The Equity Project, a new charter school in Harlem, is testing a hypothesis: search across the country for the best teachers around, pay them each $125,000 (with a chance at $25,000 in bonus pay), offer no tenure, lengthen the school day and the school year, and put 30 kids in a class.
The school opens in September with 120 kids in fifth grade, almost all from low-income Hispanic families. There will 8 teachers, who will also fill the duties of assistant principal, supervisor, and other administrators.
The school…is premised on the theory that excellent teachers — and not revolutionary technology, talented principals or small class size — are the critical ingredient for success.

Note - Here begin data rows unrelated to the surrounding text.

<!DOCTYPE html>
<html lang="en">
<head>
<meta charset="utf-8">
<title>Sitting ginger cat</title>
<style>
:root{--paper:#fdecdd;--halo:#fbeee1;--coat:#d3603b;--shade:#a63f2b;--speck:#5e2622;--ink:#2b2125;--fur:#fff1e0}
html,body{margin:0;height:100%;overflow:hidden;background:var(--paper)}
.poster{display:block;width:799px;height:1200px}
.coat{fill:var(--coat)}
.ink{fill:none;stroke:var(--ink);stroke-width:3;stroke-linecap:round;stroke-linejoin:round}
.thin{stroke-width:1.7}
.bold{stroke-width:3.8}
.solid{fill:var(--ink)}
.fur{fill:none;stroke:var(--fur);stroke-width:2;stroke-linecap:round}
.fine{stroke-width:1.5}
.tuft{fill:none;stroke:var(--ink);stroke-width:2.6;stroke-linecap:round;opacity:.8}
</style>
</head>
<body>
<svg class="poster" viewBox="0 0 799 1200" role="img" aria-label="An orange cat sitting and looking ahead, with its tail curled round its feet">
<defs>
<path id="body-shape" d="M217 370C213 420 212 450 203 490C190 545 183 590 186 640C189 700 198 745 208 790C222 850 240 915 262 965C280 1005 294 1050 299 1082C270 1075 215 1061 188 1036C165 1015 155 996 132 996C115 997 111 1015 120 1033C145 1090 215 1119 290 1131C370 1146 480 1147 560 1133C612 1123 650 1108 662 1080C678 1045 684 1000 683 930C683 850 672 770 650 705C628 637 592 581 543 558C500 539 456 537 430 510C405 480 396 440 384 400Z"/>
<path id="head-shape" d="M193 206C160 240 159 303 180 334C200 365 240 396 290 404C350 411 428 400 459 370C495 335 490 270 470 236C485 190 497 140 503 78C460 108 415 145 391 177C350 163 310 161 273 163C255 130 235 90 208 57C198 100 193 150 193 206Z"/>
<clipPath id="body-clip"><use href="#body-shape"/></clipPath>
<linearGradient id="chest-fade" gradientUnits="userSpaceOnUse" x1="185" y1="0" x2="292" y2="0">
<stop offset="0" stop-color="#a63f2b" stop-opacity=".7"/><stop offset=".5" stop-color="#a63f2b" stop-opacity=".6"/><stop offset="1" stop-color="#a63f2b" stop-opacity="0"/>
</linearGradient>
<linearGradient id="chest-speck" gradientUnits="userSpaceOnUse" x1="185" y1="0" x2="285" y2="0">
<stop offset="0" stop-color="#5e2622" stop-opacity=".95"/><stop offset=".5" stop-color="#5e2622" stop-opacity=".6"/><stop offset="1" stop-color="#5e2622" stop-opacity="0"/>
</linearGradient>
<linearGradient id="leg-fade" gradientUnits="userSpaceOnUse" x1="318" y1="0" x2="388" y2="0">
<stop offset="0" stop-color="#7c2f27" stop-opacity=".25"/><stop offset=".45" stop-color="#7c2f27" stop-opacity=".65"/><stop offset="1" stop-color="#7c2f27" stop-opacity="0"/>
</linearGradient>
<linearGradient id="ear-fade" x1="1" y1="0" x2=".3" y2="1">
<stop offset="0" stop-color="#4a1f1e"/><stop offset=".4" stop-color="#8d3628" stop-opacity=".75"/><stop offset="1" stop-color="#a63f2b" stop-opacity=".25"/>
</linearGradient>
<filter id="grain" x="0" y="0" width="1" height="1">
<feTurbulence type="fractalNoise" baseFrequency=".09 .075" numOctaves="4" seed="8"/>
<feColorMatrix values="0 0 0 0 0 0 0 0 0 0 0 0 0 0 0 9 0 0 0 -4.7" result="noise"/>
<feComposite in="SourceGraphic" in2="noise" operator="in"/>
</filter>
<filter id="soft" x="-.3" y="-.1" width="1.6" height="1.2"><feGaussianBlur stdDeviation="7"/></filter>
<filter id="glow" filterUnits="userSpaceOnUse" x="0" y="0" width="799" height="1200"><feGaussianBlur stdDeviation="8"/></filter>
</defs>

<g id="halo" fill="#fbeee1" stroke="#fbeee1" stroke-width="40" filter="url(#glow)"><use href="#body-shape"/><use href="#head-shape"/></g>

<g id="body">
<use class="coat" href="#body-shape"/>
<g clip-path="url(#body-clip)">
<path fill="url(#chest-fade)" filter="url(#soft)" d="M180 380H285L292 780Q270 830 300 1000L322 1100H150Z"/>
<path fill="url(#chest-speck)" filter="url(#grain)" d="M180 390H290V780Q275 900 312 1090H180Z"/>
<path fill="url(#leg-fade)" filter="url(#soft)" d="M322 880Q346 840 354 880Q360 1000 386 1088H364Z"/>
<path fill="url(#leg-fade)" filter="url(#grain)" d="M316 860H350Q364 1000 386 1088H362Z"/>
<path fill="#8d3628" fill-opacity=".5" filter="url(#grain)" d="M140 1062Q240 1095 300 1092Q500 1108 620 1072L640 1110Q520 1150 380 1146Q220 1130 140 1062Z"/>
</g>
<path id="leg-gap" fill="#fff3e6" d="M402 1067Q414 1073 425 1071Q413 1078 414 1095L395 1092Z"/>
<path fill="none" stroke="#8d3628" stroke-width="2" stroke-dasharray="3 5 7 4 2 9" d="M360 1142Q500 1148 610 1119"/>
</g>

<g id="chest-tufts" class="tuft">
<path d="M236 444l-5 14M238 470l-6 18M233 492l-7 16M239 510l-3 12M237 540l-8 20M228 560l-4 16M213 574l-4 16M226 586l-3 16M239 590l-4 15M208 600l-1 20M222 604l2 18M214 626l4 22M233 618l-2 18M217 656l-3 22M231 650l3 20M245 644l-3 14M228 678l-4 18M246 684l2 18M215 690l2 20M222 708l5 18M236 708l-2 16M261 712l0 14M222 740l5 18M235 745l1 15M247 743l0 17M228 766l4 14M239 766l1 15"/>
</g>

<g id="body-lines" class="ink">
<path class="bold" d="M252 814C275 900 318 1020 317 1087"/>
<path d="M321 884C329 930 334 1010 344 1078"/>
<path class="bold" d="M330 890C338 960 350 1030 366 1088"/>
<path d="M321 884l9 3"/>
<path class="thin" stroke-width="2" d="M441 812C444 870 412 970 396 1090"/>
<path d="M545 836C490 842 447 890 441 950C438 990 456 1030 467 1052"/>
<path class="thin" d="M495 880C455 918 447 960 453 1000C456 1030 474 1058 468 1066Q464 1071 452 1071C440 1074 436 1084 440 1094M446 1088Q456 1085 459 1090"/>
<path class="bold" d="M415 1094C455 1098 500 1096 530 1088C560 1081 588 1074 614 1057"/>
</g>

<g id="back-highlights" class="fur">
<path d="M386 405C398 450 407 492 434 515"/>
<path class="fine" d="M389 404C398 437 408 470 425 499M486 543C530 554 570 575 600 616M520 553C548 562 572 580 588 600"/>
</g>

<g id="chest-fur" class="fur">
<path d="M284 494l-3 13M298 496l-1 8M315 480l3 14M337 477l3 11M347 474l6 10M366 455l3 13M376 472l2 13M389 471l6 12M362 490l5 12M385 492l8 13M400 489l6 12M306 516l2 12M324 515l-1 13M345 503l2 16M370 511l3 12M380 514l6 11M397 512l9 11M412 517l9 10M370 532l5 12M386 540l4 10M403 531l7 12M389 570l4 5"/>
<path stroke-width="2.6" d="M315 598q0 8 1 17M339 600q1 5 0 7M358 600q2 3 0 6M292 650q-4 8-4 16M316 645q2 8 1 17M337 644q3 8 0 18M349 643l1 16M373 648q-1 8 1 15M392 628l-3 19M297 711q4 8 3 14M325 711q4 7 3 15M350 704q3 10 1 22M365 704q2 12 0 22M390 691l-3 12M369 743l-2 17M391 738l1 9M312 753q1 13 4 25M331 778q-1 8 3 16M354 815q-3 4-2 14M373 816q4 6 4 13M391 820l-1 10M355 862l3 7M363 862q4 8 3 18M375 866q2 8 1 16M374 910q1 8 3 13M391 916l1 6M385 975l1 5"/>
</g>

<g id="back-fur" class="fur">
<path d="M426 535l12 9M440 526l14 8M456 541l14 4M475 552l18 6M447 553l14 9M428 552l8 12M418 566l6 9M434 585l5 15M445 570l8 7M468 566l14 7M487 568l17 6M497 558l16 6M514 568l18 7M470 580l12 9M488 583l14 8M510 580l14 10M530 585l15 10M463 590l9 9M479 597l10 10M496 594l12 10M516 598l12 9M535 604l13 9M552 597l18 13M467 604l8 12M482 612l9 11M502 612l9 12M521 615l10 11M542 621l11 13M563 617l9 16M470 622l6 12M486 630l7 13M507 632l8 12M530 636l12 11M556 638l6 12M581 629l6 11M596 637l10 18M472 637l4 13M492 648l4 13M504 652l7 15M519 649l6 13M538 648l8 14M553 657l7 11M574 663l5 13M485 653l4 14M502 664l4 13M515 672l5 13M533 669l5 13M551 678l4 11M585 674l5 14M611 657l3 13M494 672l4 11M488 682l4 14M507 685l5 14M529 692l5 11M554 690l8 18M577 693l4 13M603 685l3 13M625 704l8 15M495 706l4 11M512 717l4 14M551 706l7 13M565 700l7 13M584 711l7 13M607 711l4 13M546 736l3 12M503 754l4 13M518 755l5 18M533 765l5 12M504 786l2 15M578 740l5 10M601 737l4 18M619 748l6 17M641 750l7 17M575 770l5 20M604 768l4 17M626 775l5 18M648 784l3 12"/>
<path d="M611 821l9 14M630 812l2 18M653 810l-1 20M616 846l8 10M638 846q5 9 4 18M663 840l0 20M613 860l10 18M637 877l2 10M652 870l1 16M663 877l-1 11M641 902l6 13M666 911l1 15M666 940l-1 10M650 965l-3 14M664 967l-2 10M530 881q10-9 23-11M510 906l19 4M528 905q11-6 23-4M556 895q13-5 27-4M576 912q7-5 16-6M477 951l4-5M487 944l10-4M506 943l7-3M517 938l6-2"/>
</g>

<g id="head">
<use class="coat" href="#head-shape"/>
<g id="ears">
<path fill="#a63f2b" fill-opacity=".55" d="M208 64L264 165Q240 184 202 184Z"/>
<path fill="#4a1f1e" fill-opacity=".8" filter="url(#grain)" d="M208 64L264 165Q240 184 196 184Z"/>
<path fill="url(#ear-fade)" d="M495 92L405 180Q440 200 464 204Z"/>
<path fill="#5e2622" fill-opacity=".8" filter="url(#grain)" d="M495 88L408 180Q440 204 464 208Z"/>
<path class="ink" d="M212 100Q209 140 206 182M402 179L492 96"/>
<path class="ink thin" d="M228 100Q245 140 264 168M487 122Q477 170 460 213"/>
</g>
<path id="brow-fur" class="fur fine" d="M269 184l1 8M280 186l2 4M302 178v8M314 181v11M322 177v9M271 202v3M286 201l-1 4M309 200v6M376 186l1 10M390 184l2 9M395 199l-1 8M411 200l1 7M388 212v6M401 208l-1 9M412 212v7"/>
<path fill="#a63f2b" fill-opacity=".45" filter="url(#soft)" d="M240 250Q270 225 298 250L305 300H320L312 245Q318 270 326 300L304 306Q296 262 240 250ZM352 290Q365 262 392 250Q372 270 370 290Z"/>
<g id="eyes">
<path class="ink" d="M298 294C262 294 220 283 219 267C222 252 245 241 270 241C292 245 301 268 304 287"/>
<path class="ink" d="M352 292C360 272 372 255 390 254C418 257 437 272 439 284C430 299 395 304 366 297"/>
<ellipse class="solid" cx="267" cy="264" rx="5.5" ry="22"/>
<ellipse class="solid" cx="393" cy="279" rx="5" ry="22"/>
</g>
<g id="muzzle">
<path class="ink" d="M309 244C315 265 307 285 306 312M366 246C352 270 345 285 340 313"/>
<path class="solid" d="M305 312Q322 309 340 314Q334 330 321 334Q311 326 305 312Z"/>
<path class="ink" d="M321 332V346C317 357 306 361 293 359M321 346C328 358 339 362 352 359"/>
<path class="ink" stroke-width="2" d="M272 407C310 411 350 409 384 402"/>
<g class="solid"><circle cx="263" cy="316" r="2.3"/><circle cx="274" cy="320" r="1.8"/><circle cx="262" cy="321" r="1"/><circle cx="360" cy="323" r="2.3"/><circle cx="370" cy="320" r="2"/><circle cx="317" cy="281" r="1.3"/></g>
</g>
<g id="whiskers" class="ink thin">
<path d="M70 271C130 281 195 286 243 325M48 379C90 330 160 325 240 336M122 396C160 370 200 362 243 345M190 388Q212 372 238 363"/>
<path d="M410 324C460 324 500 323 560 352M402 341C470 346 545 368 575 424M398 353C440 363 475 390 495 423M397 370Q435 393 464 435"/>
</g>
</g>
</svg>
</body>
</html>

Experts hope it could offer a window into some of the most pressing and elusive questions in education: Is a collection of superb teachers enough to make a great school? Are six-figure salaries the way to get them? And just what makes a teacher great?
Willingboro Pays off Superintendent:

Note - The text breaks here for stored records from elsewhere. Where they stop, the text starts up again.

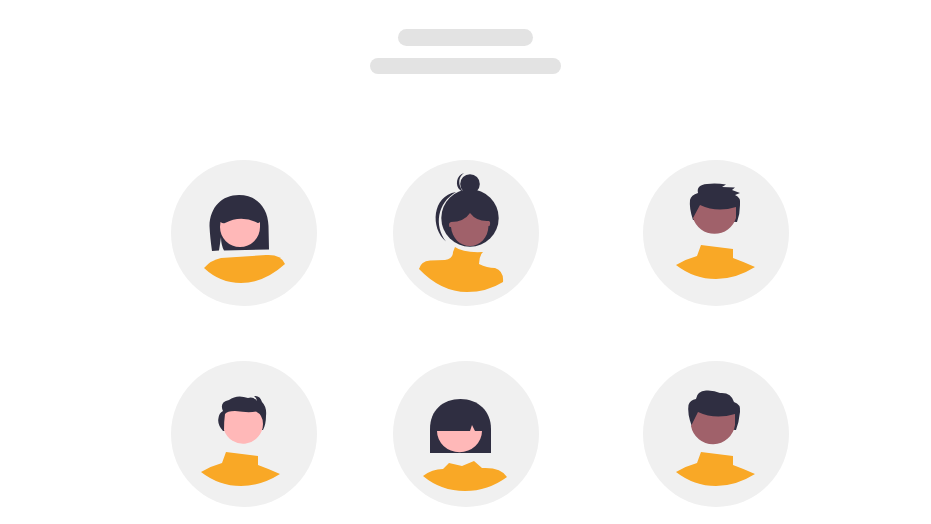
<!DOCTYPE html>
<html lang="en">
<head>
<meta charset="utf-8">
<title>Team</title>
<style>
:root {
  --page: #ffffff;
  --bar: #e3e3e3;
  --disc: #f0f0f0;
  --hair: #2f2e41;
  --skin-light: #ffb8b8;
  --skin-dark: #a0616a;
  --shirt: #f9a826;
}
* { box-sizing: border-box; }
html, body { margin: 0; background: var(--page); overflow: hidden; }
.team { position: relative; width: 931px; height: 524px; overflow: hidden; background: var(--page); }
.heading { position: absolute; top: 29px; left: 0; width: 931px; display: flex; flex-direction: column; align-items: center; gap: 12px; }
.bar { height: 16.5px; border-radius: 9px; background: var(--bar); }
.bar-short { width: 135px; }
.bar-long { width: 191px; }
.members { position: absolute; inset: 0; display: block; }
.disc { fill: var(--disc); }
.hair { fill: var(--hair); }
.light { fill: var(--skin-light); }
.dark { fill: var(--skin-dark); }
.shirt { fill: var(--shirt); }
</style>
</head>
<body>
<main class="team">
  <header class="heading">
    <div class="bar bar-short"></div>
    <div class="bar bar-long"></div>
  </header>
  <svg class="members" width="931" height="524" viewBox="0 0 931 524" role="img" aria-label="Six team member avatars">
    <defs>
      <circle id="disc" class="disc" r="73"/>
      <path id="collar" class="shirt" d="M676 265Q686 259 697 256L701 245L733 249V258Q744 262 755 267Q736 279 716 279Q694 279 676 265Z"/>
    </defs>

    <g id="member-long-hair">
      <use href="#disc" x="244" y="233"/>
      <path class="hair" d="M212 251Q210 237 209.500 226C210 207 222 195 239 195C257 195 268 208 268.500 226L269 249.500L224 250.500Q221 245 221 237Q220 244 219 250.500Z"/>
      <path class="light" d="M220.500 222Q223 224 225 223Q240 215 256 222Q258 224 260 222V227A20 20 0 0 1 220 227Z"/>
      <path class="shirt" d="M204 268Q211 260 221 258L266 255Q281 254 285 264Q264 283 241 283Q220 283 204 268Z"/>
    </g>

    <g id="member-bun">
      <use href="#disc" x="466" y="233"/>
      <circle class="hair" cx="470" cy="184" r="9.800"/>
      <path class="hair" d="M464 173C456 175 455 186 460 190L463 192Q455 180 464 173Z"/>
      <path class="hair" d="M456 192C432 196 430 228 446 241.500C434 226 437 203 456 192Z"/>
      <circle class="hair" cx="470" cy="218" r="28.700"/>
      <path class="dark" d="M451 222Q464 222 470 213Q477 222 489 221Q491 222 489.500 226H488.500C488 238 480 246 470 246C460 246 452 238 451 227H449.500Q448 223 451 222Z"/>
      <path class="shirt" d="M419 269Q421 261 430 260.500L445 260Q453 259 453 252L455 247Q463 253 483 252Q479 256 479 264Q487 268 495 268Q504 271 503 282Q487 292 467 292Q441 292 419 269Z"/>
    </g>

    <g id="member-spiky-hair">
      <use href="#disc" x="716" y="233"/>
      <path class="hair" d="M693 220Q689 208 690 200Q691 195 698 193Q696 185 707 184Q716 183 726 184.500L722 187L735 187.500L732 190L740 193L735 195Q741 197 740 205Q740 214 737 222Z"/>
      <path class="dark" d="M693 218L700 205Q717 213 736 207V218A22.500 22.500 0 0 1 693 218Z"/>
      <use href="#collar"/>
    </g>

    <g id="member-curly-hair">
      <use href="#disc" x="244" y="434"/>
      <path class="hair" d="M223 431Q217 424 218.500 418Q219 413 223 411Q219 402 229 400Q237 394 248 398Q253 396 257 401Q257 398 254 396Q260 395 262 402Q267 407 266 416Q266 424 263 430Z"/>
      <path class="light" d="M224 430Q224 421 225 414Q227 411 235 411Q249 413 256 411.500Q263 415 263 424A20 20 0 0 1 224 430Z"/>
      <use href="#collar" x="-475" y="207"/>
    </g>

    <g id="member-bob">
      <use href="#disc" x="466" y="434"/>
      <path class="hair" d="M430 453V429C430 410 443 399 460.500 399C478 399 491 411 491 429V453Z"/>
      <path class="light" d="M437 431H470L472 425L475 431H482A22.300 21 0 0 1 437 431Z"/>
      <path class="shirt" d="M423 476Q432 469 443 469L449 463L462 466L474 461L482 468Q501 467 507 477Q488 491 465 491Q441 491 423 476Z"/>
    </g>

    <g id="member-wavy-hair">
      <use href="#disc" x="716" y="434"/>
      <path class="hair" d="M692 427Q687 413 688.500 405Q690 400 696 399Q697 391 706 390.500Q714 390 720 393Q731 392 734 402Q741 404 740 412Q739 422 736 430Z"/>
      <path class="dark" d="M691 426L698 412Q715 420 735 414V425A22.300 22.300 0 0 1 691 426Z"/>
      <use href="#collar" y="207"/>
    </g>
  </svg>
</main>
</body>
</html>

Willingboro Public School District will pay ex-Superintendent Alonzo Kittrels $300,000 to settle his lawsuit against the School Board. The chronology goes something like this:

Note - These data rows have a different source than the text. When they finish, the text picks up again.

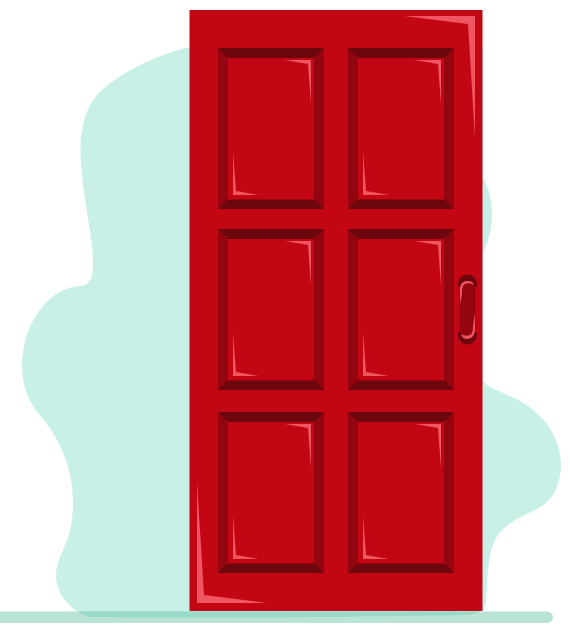
<!DOCTYPE html>
<html lang="en">
<head>
<meta charset="utf-8">
<title>Red door</title>
<style>
:root {
  --paper: #ffffff;
  --mint: #c9f0e7;
  --floor: #b9e3d5;
  --floor-overlap: #98dac8;
  --door: #c20613;
  --bevel-side: #93060f;
  --bevel-dark: #6b070d;
  --shine: #f05661;
}
html, body { margin: 0; background: var(--paper); overflow: hidden; }
.illustration { display: block; width: 570px; height: 630px; }
.backdrop { fill: var(--mint); }
.floor { fill: var(--floor); }
.floor-overlap { fill: var(--floor-overlap); }
.door { fill: var(--door); }
.bevel-side { fill: var(--bevel-side); }
.bevel-dark { fill: var(--bevel-dark); }
.shine { fill: var(--shine); }
</style>
</head>
<body>
<svg class="illustration" viewBox="0 0 570 630" role="img" aria-label="Red panelled door in front of a mint green shape">
  <defs>
    <path id="backdrop-shape" d="M190 47C155 55 121 73 102 90C83 107 79 135 81 163C83 200 94 240 93 268C92 280 89 285 80 286C46 288 22 327 22 366C22 386 29 402 38 413C60 438 73 468 73 503C73 545 56 553 56 577C57 596 72 612 90 617C200 619 340 617 466 615C480 614 486 610 486 601C488 575 487 545 502 530C520 513 542 512 553 495C559 485 561 473 561 463C560 435 541 411 516 399C502 392 488 388 483 381V252C489 241 492 227 492 214C492 200 489 188 483 178V47Z"/>
    <clipPath id="floor-area"><rect x="-10" y="611.5" width="563" height="11.5" rx="5.7"/></clipPath>
    <g id="panel">
      <rect class="bevel-side" width="106" height="161"/>
      <path class="bevel-dark" d="M0 0H106L96 10H10ZM0 161H106L96 151H10Z"/>
      <rect class="door" x="10" y="10" width="86" height="141.5"/>
      <path class="shine" d="M67 12H93V57L90 16ZM15 103L18 143L41 147H15Z"/>
    </g>
  </defs>

  <use class="backdrop" href="#backdrop-shape"/>
  <rect class="floor" x="-10" y="611.5" width="563" height="11.5" rx="5.7"/>
  <use class="floor-overlap" href="#backdrop-shape" clip-path="url(#floor-area)"/>

  <g id="door">
    <rect class="door" x="189.5" y="10" width="293" height="601"/>
    <path class="shine" d="M404 16H475V138L468 24ZM197 481L204 595L267 603H197Z"/>
    <use href="#panel" x="218" y="48"/>
    <use href="#panel" x="348" y="48"/>
    <use href="#panel" x="218" y="229"/>
    <use href="#panel" x="348" y="229"/>
    <use href="#panel" x="218" y="412"/>
    <use href="#panel" x="348" y="412"/>
  </g>

  <g id="handle">
    <path class="bevel-dark" d="M458 287V284A9.5 9.5 0 0 1 477 284V287Z"/>
    <path class="bevel-dark" d="M458 332V335A9.5 9.5 0 0 0 477 335V332Z"/>
    <rect class="bevel-side" x="459.5" y="281" width="16" height="57" rx="8"/>
    <path class="shine" d="M460 304V290C460 284 463 281 468 281C471 281 473 282 474 285C471 283 468 283 465 284C462 286 462 290 462 294ZM475 314V329C475 335 472 339 467 339C464 339 462 337 461 334C464 336 467 336 470 335C473 333 473 329 473 325Z"/>
  </g>
</svg>
</body>
</html>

1) Kittrels serves as superintendent from 2001-2005.
2) The School Board suspends him with pay in, according to MSNBC, “the wake of a financial crisis, which forced the district to borrow $10 million from the state to cover a two-year budget deficit.”
3) Kittrels files lawsuits against the Board because it didn’t properly follow the regulations of the Open Public Meeting Act and claims that his contract is valid through the end of his term, June 30th, 2008.
4) The Board files suit to break the contract. A State Superior Court judge dismisses the suit on procedural grounds.
5) The Board approves a settlement of $300,000.
6) Commissioner Lucille Davy rejects the settlement.
7) Commissioner Davy approves a revised settlement of $300,000.
One Day in the Life of Camden High:
On one Friday in December, reports the Courier-Post, there were five separate violent assaults that resulted in the injury of two staff members, one arrest for cocaine possession and one student charged with improperly pulling the fire alarm. The newly-hired Chief of Security filed 100 pages of memos with Administrators on ways to improve student and staff safety, only to have most of his suggestions rejected or dismissed. He resigned this past April.
Long Odds of Consolidation:
Carole Morris, Monmouth County Executive County Superintendent, says that Monmouth is ripe for consolidation, but “the individual school superintendents have assured her that such a referendum has little chance of success.” In the Asbury Park Press she ponders whether it’s even worthwhile to have a vote, given the long odds.
Dysfunctional School Board of the Week:
Two contenders for today’s award: Berkeley School District Board of Education and Fairfield Board of Education. In Berkeley, the Board forced out Superintendent Joseph Vicari in 2008, when Democrats constituted a majority, and promoted Harry P. Colangelo from an elementary school assistant principal to assistant superintendent, with the understanding that after one year he would be Superintendent. In 2009 Republicans on the Board regained a majority and said “no” to Colangelo. Now the Board is consulting NJSBA on what to do next, reports the Asbury Park Press.
A Board member in Fairfield filed a complaint with local police that a fellow board member alleged “terroristic threats” to her and threatened her with physical violence, reports the Bridgeton News.
Choose your favorite! Phone lines open at noon!